Required action
Retype the records that follow, every line exactly as written.

Excerpted records
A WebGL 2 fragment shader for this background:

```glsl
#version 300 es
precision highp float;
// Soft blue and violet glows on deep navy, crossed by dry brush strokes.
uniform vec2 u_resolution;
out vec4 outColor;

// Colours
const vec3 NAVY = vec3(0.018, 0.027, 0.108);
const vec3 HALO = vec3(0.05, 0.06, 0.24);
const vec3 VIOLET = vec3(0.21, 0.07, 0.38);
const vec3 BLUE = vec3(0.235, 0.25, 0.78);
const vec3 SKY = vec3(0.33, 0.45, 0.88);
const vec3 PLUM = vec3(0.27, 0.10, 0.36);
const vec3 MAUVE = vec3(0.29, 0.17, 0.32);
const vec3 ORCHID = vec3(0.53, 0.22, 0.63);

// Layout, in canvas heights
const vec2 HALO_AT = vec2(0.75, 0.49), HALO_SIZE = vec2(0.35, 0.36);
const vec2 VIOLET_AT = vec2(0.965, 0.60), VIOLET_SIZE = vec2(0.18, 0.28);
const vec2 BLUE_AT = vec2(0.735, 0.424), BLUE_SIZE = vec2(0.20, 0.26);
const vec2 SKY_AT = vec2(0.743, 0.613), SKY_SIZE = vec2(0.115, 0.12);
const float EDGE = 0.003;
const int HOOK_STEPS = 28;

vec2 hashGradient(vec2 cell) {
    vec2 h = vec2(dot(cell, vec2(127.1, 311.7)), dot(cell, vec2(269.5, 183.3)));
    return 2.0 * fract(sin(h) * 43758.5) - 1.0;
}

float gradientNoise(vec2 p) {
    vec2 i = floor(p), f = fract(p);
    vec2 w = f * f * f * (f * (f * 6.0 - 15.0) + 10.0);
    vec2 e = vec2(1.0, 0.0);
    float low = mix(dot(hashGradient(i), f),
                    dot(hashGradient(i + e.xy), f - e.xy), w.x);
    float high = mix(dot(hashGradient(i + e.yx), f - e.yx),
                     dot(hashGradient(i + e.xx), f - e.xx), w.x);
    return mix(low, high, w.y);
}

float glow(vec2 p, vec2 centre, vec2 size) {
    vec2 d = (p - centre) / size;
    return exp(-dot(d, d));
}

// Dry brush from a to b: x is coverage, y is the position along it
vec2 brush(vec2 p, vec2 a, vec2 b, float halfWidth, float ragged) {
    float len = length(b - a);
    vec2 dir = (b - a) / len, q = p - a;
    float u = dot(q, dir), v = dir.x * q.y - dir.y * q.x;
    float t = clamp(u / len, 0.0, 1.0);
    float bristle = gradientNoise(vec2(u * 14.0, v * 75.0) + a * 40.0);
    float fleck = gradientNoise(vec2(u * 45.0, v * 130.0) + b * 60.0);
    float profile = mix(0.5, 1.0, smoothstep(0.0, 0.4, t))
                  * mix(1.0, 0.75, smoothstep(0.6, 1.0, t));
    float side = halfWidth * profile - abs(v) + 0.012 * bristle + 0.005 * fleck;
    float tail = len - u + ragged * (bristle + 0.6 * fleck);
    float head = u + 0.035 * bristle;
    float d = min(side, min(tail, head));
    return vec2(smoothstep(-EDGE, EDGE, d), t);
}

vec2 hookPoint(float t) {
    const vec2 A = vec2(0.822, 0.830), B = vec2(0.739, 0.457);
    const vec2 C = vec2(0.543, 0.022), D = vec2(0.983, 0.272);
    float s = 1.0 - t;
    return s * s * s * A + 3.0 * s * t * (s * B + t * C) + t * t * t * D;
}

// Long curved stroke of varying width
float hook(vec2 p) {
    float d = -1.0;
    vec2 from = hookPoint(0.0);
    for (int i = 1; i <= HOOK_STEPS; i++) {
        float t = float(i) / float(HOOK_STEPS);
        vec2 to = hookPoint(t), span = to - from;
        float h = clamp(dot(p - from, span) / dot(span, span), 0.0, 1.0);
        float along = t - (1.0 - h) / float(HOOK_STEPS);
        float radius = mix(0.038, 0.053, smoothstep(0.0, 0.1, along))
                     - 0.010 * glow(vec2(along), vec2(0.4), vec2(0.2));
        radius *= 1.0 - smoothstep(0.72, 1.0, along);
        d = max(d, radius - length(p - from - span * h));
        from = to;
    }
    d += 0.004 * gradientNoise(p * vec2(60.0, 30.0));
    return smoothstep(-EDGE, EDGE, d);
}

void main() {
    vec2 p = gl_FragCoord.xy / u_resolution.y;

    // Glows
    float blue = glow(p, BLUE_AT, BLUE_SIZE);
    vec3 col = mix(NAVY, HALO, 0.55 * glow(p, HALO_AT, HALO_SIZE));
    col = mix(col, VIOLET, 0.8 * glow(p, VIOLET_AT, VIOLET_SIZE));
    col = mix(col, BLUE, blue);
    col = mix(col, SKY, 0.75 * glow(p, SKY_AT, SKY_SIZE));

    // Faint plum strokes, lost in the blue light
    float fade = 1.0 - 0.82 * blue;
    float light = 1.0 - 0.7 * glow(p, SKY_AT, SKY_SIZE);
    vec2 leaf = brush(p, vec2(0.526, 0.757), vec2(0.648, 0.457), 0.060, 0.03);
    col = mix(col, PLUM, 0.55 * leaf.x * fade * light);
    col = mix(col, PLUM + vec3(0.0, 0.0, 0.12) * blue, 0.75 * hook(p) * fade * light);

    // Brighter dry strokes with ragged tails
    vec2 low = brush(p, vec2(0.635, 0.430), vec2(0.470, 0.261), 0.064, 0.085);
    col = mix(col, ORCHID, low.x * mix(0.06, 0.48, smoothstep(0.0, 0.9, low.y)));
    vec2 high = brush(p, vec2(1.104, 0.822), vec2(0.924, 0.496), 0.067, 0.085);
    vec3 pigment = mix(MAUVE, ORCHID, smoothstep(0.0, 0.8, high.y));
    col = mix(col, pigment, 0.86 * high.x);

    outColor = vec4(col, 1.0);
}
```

Exercise output
A WebGL 2 fragment shader for this background:

```glsl
#version 300 es
precision highp float;
// Soft blue and violet glows on deep navy, crossed by dry brush strokes.
uniform vec2 u_resolution;
out vec4 outColor;

// Colours
const vec3 NAVY = vec3(0.018, 0.027, 0.108);
const vec3 HALO = vec3(0.05, 0.06, 0.24);
const vec3 VIOLET = vec3(0.21, 0.07, 0.38);
const vec3 BLUE = vec3(0.235, 0.25, 0.78);
const vec3 SKY = vec3(0.33, 0.45, 0.88);
const vec3 PLUM = vec3(0.27, 0.10, 0.36);
const vec3 MAUVE = vec3(0.29, 0.17, 0.32);
const vec3 ORCHID = vec3(0.53, 0.22, 0.63);

// Layout, in canvas heights
const vec2 HALO_AT = vec2(0.75, 0.49), HALO_SIZE = vec2(0.35, 0.36);
const vec2 VIOLET_AT = vec2(0.965, 0.60), VIOLET_SIZE = vec2(0.18, 0.28);
const vec2 BLUE_AT = vec2(0.735, 0.424), BLUE_SIZE = vec2(0.20, 0.26);
const vec2 SKY_AT = vec2(0.743, 0.613), SKY_SIZE = vec2(0.115, 0.12);
const float EDGE = 0.003;
const int HOOK_STEPS = 28;

vec2 hashGradient(vec2 cell) {
    vec2 h = vec2(dot(cell, vec2(127.1, 311.7)), dot(cell, vec2(269.5, 183.3)));
    return 2.0 * fract(sin(h) * 43758.5) - 1.0;
}

float gradientNoise(vec2 p) {
    vec2 i = floor(p), f = fract(p);
    vec2 w = f * f * f * (f * (f * 6.0 - 15.0) + 10.0);
    vec2 e = vec2(1.0, 0.0);
    float low = mix(dot(hashGradient(i), f),
                    dot(hashGradient(i + e.xy), f - e.xy), w.x);
    float high = mix(dot(hashGradient(i + e.yx), f - e.yx),
                     dot(hashGradient(i + e.xx), f - e.xx), w.x);
    return mix(low, high, w.y);
}

float glow(vec2 p, vec2 centre, vec2 size) {
    vec2 d = (p - centre) / size;
    return exp(-dot(d, d));
}

// Dry brush from a to b: x is coverage, y is the position along it
vec2 brush(vec2 p, vec2 a, vec2 b, float halfWidth, float ragged) {
    float len = length(b - a);
    vec2 dir = (b - a) / len, q = p - a;
    float u = dot(q, dir), v = dir.x * q.y - dir.y * q.x;
    float t = clamp(u / len, 0.0, 1.0);
    float bristle = gradientNoise(vec2(u * 14.0, v * 75.0) + a * 40.0);
    float fleck = gradientNoise(vec2(u * 45.0, v * 130.0) + b * 60.0);
    float profile = mix(0.5, 1.0, smoothstep(0.0, 0.4, t))
                  * mix(1.0, 0.75, smoothstep(0.6, 1.0, t));
    float side = halfWidth * profile - abs(v) + 0.012 * bristle + 0.005 * fleck;
    float tail = len - u + ragged * (bristle + 0.6 * fleck);
    float head = u + 0.035 * bristle;
    float d = min(side, min(tail, head));
    return vec2(smoothstep(-EDGE, EDGE, d), t);
}

vec2 hookPoint(float t) {
    const vec2 A = vec2(0.822, 0.830), B = vec2(0.739, 0.457);
    const vec2 C = vec2(0.543, 0.022), D = vec2(0.983, 0.272);
    float s = 1.0 - t;
    return s * s * s * A + 3.0 * s * t * (s * B + t * C) + t * t * t * D;
}

// Long curved stroke of varying width
float hook(vec2 p) {
    float d = -1.0;
    vec2 from = hookPoint(0.0);
    for (int i = 1; i <= HOOK_STEPS; i++) {
        float t = float(i) / float(HOOK_STEPS);
        vec2 to = hookPoint(t), span = to - from;
        float h = clamp(dot(p - from, span) / dot(span, span), 0.0, 1.0);
        float along = t - (1.0 - h) / float(HOOK_STEPS);
        float radius = mix(0.038, 0.053, smoothstep(0.0, 0.1, along))
                     - 0.010 * glow(vec2(along), vec2(0.4), vec2(0.2));
        radius *= 1.0 - smoothstep(0.72, 1.0, along);
        d = max(d, radius - length(p - from - span * h));
        from = to;
    }
    d += 0.004 * gradientNoise(p * vec2(60.0, 30.0));
    return smoothstep(-EDGE, EDGE, d);
}

void main() {
    vec2 p = gl_FragCoord.xy / u_resolution.y;

    // Glows
    float blue = glow(p, BLUE_AT, BLUE_SIZE);
    vec3 col = mix(NAVY, HALO, 0.55 * glow(p, HALO_AT, HALO_SIZE));
    col = mix(col, VIOLET, 0.8 * glow(p, VIOLET_AT, VIOLET_SIZE));
    col = mix(col, BLUE, blue);
    col = mix(col, SKY, 0.75 * glow(p, SKY_AT, SKY_SIZE));

    // Faint plum strokes, lost in the blue light
    float fade = 1.0 - 0.82 * blue;
    float light = 1.0 - 0.7 * glow(p, SKY_AT, SKY_SIZE);
    vec2 leaf = brush(p, vec2(0.526, 0.757), vec2(0.648, 0.457), 0.060, 0.03);
    col = mix(col, PLUM, 0.55 * leaf.x * fade * light);
    col = mix(col, PLUM + vec3(0.0, 0.0, 0.12) * blue, 0.75 * hook(p) * fade * light);

    // Brighter dry strokes with ragged tails
    vec2 low = brush(p, vec2(0.635, 0.430), vec2(0.470, 0.261), 0.064, 0.085);
    col = mix(col, ORCHID, low.x * mix(0.06, 0.48, smoothstep(0.0, 0.9, low.y)));
    vec2 high = brush(p, vec2(1.104, 0.822), vec2(0.924, 0.496), 0.067, 0.085);
    vec3 pigment = mix(MAUVE, ORCHID, smoothstep(0.0, 0.8, high.y));
    col = mix(col, pigment, 0.86 * high.x);

    outColor = vec4(col, 1.0);
}
```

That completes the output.